In January, the Department of Energy announced that the world’s next-generation electron-ion collider would be awarded to the Brookhaven National Laboratory. It was huge news in the science world and in the furtherance of fundamental research to explore what matter is exactly made of, and how it is held together. But now the benefits of BNL winning the competition will generate down-to-earth news for Long Island.
DOE has issued BNL a Certificate of Decision for the collider, triggering the design phase and the start of the money flow. New York State forecasts the project will create 4,000 construction jobs over the next decade. The collider will cost between $1.6 billion and $2.6 billion of mostly federal dollars with $200 million being spent on labor and materials. This money will be used to hire architects, engineers and workers in almost all sectors of the building trades. Such critical government spending on infrastructure could provide ballast for Long Island during an economic downturn.
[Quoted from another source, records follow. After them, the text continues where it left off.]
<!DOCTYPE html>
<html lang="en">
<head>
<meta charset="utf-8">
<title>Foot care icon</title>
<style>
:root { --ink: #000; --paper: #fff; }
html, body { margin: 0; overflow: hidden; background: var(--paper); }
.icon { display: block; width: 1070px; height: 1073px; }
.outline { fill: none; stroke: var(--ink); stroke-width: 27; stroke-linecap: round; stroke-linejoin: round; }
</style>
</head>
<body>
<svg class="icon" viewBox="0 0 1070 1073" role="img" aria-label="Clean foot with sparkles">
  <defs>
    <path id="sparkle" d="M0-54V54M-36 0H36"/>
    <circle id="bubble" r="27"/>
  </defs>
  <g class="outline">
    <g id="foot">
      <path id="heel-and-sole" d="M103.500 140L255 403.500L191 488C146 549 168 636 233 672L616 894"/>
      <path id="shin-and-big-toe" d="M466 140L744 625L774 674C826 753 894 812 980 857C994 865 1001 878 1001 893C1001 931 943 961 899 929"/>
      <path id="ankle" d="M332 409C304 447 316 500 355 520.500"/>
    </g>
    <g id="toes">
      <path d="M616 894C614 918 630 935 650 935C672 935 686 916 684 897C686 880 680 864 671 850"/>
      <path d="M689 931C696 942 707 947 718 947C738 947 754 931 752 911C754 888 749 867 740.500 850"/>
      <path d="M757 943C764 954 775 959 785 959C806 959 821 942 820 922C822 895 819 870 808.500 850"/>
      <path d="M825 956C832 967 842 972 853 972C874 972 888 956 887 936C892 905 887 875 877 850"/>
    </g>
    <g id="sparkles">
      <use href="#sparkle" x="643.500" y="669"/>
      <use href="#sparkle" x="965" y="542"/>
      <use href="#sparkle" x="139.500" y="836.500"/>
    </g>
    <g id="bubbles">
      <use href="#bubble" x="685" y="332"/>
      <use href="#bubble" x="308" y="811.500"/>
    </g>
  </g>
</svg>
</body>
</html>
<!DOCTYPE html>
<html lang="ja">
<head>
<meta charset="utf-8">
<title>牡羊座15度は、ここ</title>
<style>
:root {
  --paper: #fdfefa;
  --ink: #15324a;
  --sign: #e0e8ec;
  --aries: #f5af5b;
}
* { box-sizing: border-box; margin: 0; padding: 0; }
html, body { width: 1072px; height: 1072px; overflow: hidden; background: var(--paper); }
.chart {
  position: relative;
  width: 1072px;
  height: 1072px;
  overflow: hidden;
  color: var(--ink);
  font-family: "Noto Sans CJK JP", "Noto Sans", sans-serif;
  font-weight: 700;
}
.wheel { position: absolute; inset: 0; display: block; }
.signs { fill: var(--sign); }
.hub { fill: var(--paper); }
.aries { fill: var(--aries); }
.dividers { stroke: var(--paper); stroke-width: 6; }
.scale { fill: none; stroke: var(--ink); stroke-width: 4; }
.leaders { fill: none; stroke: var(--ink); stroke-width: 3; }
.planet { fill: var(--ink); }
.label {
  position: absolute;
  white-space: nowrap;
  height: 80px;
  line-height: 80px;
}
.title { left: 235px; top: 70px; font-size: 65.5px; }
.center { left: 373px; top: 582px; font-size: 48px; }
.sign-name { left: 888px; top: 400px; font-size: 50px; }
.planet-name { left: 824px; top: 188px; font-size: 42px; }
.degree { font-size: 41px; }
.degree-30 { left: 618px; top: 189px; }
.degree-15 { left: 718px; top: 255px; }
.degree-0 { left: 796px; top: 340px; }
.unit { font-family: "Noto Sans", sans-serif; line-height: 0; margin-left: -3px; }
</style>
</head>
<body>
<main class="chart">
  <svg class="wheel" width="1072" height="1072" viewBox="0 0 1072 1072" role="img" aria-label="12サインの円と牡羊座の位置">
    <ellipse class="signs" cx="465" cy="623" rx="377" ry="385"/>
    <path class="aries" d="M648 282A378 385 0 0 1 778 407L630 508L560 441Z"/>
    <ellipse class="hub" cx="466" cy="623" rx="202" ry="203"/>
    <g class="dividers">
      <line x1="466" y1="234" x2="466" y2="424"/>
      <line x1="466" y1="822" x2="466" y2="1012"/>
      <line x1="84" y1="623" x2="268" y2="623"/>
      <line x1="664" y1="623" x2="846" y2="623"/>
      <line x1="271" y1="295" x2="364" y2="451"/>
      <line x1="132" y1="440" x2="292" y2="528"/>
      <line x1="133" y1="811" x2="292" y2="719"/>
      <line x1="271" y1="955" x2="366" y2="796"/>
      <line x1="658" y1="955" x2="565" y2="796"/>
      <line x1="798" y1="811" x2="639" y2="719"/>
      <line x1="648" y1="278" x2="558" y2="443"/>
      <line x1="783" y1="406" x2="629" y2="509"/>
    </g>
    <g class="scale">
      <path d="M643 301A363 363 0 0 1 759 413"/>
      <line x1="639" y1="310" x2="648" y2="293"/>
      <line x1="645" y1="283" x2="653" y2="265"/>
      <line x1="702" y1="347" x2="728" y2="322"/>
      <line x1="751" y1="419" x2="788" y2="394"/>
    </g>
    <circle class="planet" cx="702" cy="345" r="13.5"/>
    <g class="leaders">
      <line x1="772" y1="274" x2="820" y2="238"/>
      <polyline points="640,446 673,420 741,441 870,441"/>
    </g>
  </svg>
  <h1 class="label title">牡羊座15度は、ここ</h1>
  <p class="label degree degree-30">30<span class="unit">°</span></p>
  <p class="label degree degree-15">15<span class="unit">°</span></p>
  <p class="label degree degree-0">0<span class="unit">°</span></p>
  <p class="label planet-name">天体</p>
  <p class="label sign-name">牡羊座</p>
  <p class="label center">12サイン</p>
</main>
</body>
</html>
The lab says a kickoff on Friday will begin with Gov. Andrew M. Cuomo, who is making a rare visit to the federal facility in Upton. New York State committed $100 million to upgrade infrastructure as part of BNL’s winning proposal, more than Virginia did in support of the federal lab in that state. Up to $4.7 million of that will be spent the first year. Next up on the program will be Paul Dabbar, DOE’s undersecretary for science, who will announce the official launch of the construction phase while Sen. Chuck Schumer will deliver a message in person. Rep. Lee Zeldin, who advocated for the collider, and new Stony Brook University President Maurie McInnis will both speak. The collider will raise the university’s science research profile worldwide as hundreds of the top scientists work with the lab.